I’m taking Isis to remedial obedience classes. She “failed” her pre-test, and rather than risk failing the real test, we’re going to weekly “tune-up” classes, where we actually get to practice around other dogs.
Our obedience school doesn’t encourage dog-on-dog interaction at the basic level, which makes sense to me. It would take too long to learn anything with the distraction of six untrained dogs in the room.
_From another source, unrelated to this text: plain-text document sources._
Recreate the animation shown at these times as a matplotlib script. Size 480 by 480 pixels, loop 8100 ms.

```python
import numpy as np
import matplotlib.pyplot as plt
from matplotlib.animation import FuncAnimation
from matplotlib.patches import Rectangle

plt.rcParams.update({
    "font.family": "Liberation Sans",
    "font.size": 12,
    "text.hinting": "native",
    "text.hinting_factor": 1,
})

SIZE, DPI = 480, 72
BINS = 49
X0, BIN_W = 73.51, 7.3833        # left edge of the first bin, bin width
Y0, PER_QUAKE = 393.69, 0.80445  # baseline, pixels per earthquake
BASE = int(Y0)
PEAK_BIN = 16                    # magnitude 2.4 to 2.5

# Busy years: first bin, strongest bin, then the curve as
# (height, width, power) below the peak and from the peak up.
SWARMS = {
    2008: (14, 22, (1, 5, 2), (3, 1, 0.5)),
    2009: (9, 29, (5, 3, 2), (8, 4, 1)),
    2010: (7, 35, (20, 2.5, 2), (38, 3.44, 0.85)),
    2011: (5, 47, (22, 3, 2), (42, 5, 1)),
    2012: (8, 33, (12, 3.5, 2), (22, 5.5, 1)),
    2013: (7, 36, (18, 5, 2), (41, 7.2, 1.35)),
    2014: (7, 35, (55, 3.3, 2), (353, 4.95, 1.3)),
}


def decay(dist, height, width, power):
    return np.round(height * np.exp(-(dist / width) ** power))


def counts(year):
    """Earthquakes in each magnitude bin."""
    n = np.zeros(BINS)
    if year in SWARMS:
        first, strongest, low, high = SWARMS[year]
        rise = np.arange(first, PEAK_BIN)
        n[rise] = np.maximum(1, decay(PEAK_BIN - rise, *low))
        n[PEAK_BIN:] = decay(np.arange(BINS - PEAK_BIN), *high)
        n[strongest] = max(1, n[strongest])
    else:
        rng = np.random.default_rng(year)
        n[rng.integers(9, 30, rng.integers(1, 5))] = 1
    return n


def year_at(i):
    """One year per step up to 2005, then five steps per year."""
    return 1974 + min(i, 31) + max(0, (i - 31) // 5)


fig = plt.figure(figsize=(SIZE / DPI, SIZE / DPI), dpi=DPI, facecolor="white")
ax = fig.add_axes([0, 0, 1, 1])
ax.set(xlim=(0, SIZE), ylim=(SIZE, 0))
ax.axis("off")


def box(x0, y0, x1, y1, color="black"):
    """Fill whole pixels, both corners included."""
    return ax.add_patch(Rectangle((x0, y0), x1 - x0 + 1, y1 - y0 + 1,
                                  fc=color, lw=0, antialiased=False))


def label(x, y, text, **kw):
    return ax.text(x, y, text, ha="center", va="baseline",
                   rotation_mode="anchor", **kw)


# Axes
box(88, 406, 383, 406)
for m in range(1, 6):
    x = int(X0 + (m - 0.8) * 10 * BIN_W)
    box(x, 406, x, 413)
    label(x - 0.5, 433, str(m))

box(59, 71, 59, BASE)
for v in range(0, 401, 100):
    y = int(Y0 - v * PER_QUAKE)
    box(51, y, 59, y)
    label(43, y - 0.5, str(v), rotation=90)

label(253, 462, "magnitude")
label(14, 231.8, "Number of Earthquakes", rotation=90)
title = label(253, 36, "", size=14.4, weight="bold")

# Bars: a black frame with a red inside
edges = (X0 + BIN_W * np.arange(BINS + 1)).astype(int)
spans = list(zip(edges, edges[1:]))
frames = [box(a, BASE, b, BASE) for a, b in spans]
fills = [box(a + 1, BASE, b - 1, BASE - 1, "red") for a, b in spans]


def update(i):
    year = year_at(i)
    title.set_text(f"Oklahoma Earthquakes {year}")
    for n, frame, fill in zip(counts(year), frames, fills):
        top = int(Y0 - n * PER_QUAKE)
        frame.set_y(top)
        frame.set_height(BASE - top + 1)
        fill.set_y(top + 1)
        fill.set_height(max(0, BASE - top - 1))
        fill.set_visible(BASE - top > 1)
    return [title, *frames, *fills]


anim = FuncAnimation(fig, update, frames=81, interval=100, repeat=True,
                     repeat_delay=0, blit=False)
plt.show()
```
We leave the dogs in the car, and bring them in one at a time to practice each new command.
Unfortunately, even though I’ve worked with her fairly regularly outside of class, this method hasn’t effectively gotten her trained past sit, down and stay (as long as I’m looking right at her). I’m a fan of this tune-up structure, in which we walk our dogs around one another for 45 minutes and practice heeling.
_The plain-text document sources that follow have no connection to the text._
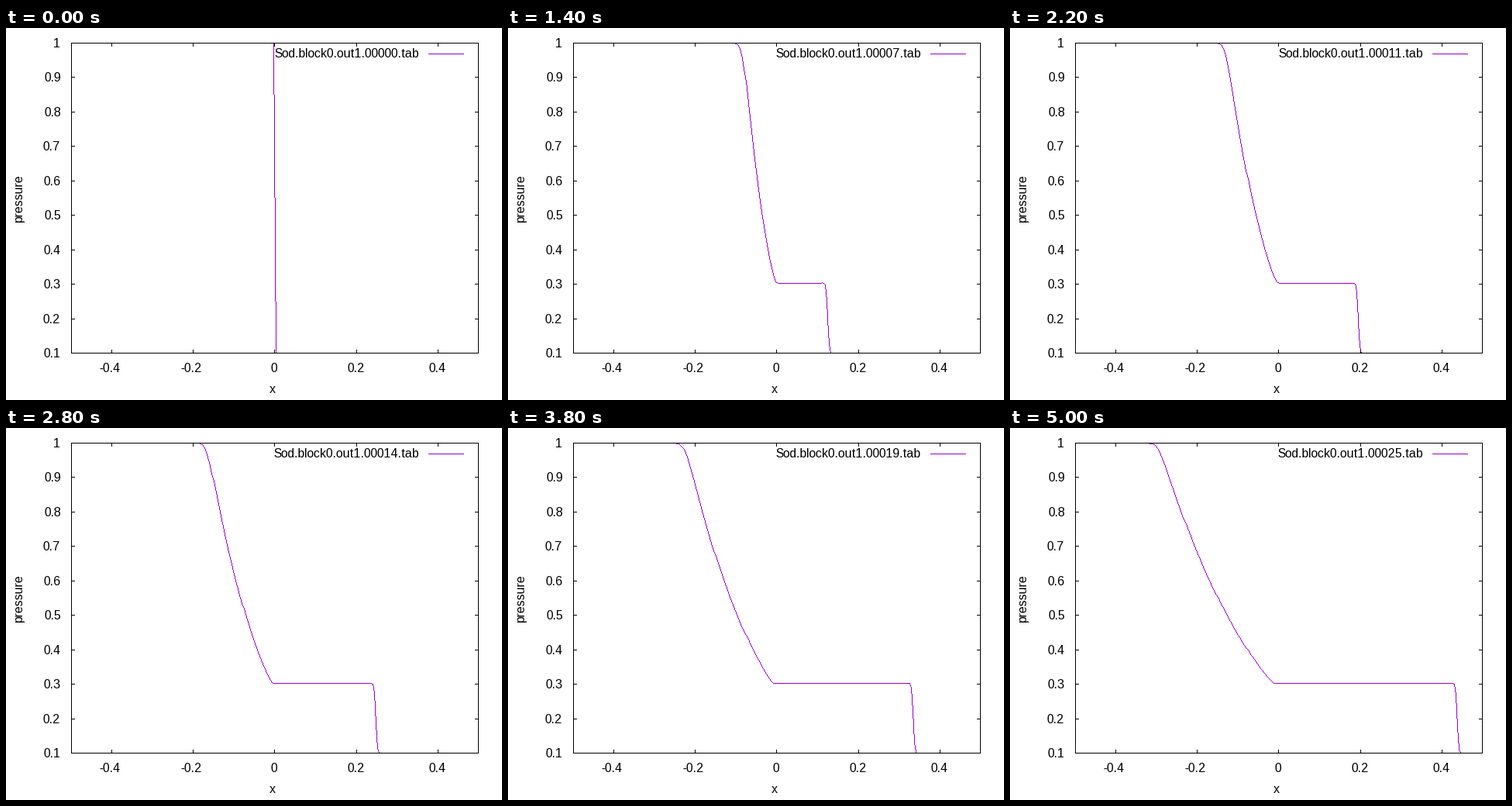
Recreate the animation shown at these times as a matplotlib script. Size 640 by 480 pixels, loop 5200 ms.

```python
import numpy as np
import matplotlib.pyplot as plt
from matplotlib.animation import FuncAnimation

W, H, DPI = 640, 480, 100
FRAMES, INTERVAL = 26, 200
LEFT, RIGHT, TOP, BOTTOM = 84, 609, 19, 419
BLACK, PURPLE = (0, 0, 0, 255), (148, 0, 211, 255)

# --- shock tube solver: finite volume, two-stage van Leer scheme ---
N, GAMMA, CFL = 256, 1.4, 0.8
DX = 1 / N
X = (np.arange(N) + 0.5) * DX - 0.5


def to_cons(w):
    r, u, p = w
    return np.array([r, r * u, p / (GAMMA - 1) + 0.5 * r * u * u])


def to_prim(q):
    r, m, e = q
    return np.array([r, m / r, (GAMMA - 1) * (e - 0.5 * m * m / r)])


def sound(w):
    return np.sqrt(GAMMA * w[2] / w[0])


def hllc(wl, wr):
    (rl, ul, pl), (rr, ur, pr) = wl, wr
    cl, cr = sound(wl), sound(wr)
    pm = 0.5 * (pl + pr + (ul - ur) * 0.25 * (rl + rr) * (cl + cr))
    k = (GAMMA + 1) / (2 * GAMMA)
    al = ul - cl * np.sqrt(1 + k * np.maximum(pm / pl - 1, 0))
    ar = ur + cr * np.sqrt(1 + k * np.maximum(pm / pr - 1, 0))
    ml, mr = rl * (ul - al), rr * (ar - ur)
    tl, tr = pl + ml * ul, pr - mr * ur
    am = (tl - tr) / (ml + mr)
    cp = np.maximum((ml * tr + mr * tl) / (ml + mr), 0)
    # the upwind side of the contact decides the flux
    left = am >= 0
    b = np.where(left, np.minimum(al, 0), np.maximum(ar, 0))
    w = np.where(left, wl, wr)
    flux = to_cons(w) * (w[1] - b)
    flux[1] += w[2]
    flux[2] += w[2] * w[1]
    flux *= am / (am - b)
    star = -b / (am - b) * cp
    flux[1] += star
    flux[2] += star * am
    return flux


def padded(w, n):
    return np.pad(w, ((0, 0), (n, n)), mode="edge")


def donor_faces(w):
    g = padded(w, 1)
    return g[:, :-1], g[:, 1:]


def linear_faces(w):
    g = padded(w, 2)
    d = np.diff(g)
    a, b = d[:, :-1], d[:, 1:]
    same = a * b > 0
    half = np.where(same, a * b / np.where(same, a + b, 1), 0)
    c = g[:, 1:-1]
    return (c + half)[:, :-1], (c - half)[:, 1:]


def advance(q, dt):
    mid = q - 0.5 * dt / DX * np.diff(hllc(*donor_faces(to_prim(q))))
    return q - dt / DX * np.diff(hllc(*linear_faces(to_prim(mid))))


def pressure_history(end=0.25, every=0.01):
    w = np.array([np.where(X < 0, 1, 0.125), 0 * X, np.where(X < 0, 1, 0.1)])
    q, t, due = to_cons(w), 0.0, every
    out = [w[2]]
    while t < end and len(out) < FRAMES:
        dt = CFL * DX / np.max(np.abs(w[1]) + sound(w))
        dt = min(dt, end - t)
        q = advance(q, dt)
        w = to_prim(q)
        t += dt
        if t >= due or t >= end:
            out.append(w[2])
            due += every
    while len(out) < FRAMES:
        out.append(w[2])
    return out


history = pressure_history()


# --- one-pixel line work ---
def trace(img, cols, rows):
    for x0, y0, x1, y1 in zip(cols[:-1], rows[:-1], cols[1:], rows[1:]):
        n = max(abs(x1 - x0), abs(y1 - y0), 1)
        k = np.arange(n + 1) / n
        px = np.floor(x0 + (x1 - x0) * k + 0.5).astype(int)
        py = np.floor(y0 + (y1 - y0) * k + 0.5).astype(int)
        img[py, px] = PURPLE


COLS = np.floor(LEFT + (RIGHT - LEFT) * (X + 0.5) + 0.5).astype(int)
X_TICKS = {136: "-0.4", 241: "-0.2", 346: "0", 452: "0.2", 557: "0.4"}
Y_TICKS = [int(BOTTOM - np.floor(400 * i / 9 + 0.5)) for i in range(10)]


def draw_border(img):
    img[[TOP, BOTTOM], LEFT:RIGHT + 1] = BLACK
    img[TOP:BOTTOM + 1, [LEFT, RIGHT]] = BLACK
    for x in X_TICKS:
        img[TOP:TOP + 5, x] = BLACK
        img[BOTTOM - 4:BOTTOM + 1, x] = BLACK
    for y in Y_TICKS:
        img[y, LEFT:LEFT + 5] = BLACK
        img[y, RIGHT - 4:RIGHT + 1] = BLACK


def render(i):
    p = np.clip(history[i], 0.1, 1)
    rows = BOTTOM - np.floor((BOTTOM - TOP) * (p - 0.1) / 0.9 + 0.5).astype(int)
    img = np.zeros((H, W, 4), np.uint8)
    trace(img, COLS, rows)
    img[33, 545:591] = PURPLE
    draw_border(img)
    return img


# --- stage ---
plt.rcParams["font.family"] = "Liberation Sans"
plt.rcParams["text.hinting_factor"] = 2
fig = plt.figure(figsize=(W / DPI, H / DPI), dpi=DPI, facecolor="white")
ax = fig.add_axes([0, 0, 1, 1])
ax.axis("off")
lines = ax.imshow(render(0), interpolation="nearest", aspect="auto", zorder=5,
                  extent=(-0.5, W - 0.5, H - 0.5, -0.5))


def label(x, y, s, ha="center", **kw):
    return ax.text(x, y, s, ha=ha, va="baseline", color="black",
                   fontsize=16 * 72 / DPI, **kw)


for x, s in X_TICKS.items():
    label(x - 2.5 if s[0] == "-" else x - 1, 443, s)
for i, y in enumerate(Y_TICKS):
    label(70, y + 5.5, f"{(i + 1) / 10:g}", ha="right")
label(343, 470.5, "x")
label(20.5, 219.5, "pressure", rotation=90, rotation_mode="anchor")
title = label(532.5, 38, "", ha="right")


def update(i):
    lines.set_data(render(i))
    title.set_text(f"Sod.block0.out1.{i:05d}.tab")
    return lines, title


anim = FuncAnimation(fig, update, frames=FRAMES, interval=INTERVAL,
                     repeat=True, repeat_delay=0, blit=False)
plt.show()
```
We worked with two German shepherd males, who might have been about Isis’ age (six months), although they were a little bigger. One was white, the other dark, and Isis was by far the most beautiful. I was delighted to see that the other shepherds wore prong collars too. (I’m a believer. It doesn’t hurt. I swear.)
The discouraging part was all the criticism I got for handling the lead wrong and correcting her incorrectly. Why can’t I correct with my left hand? (The fact that it hasn’t worked thus far should be a clue.) Apparently, I should be correcting harder.
This is the slap in the face that all parents must feel. My dog has obedience problems, and it’s my fault.
Yesterday at the library, I impulse checked-out two books about dogs, one about an assistance German shepherd and one called “Police Dogs in Action.” That the latter was written in 1974 has no bearing on its continued validity, I’m sure.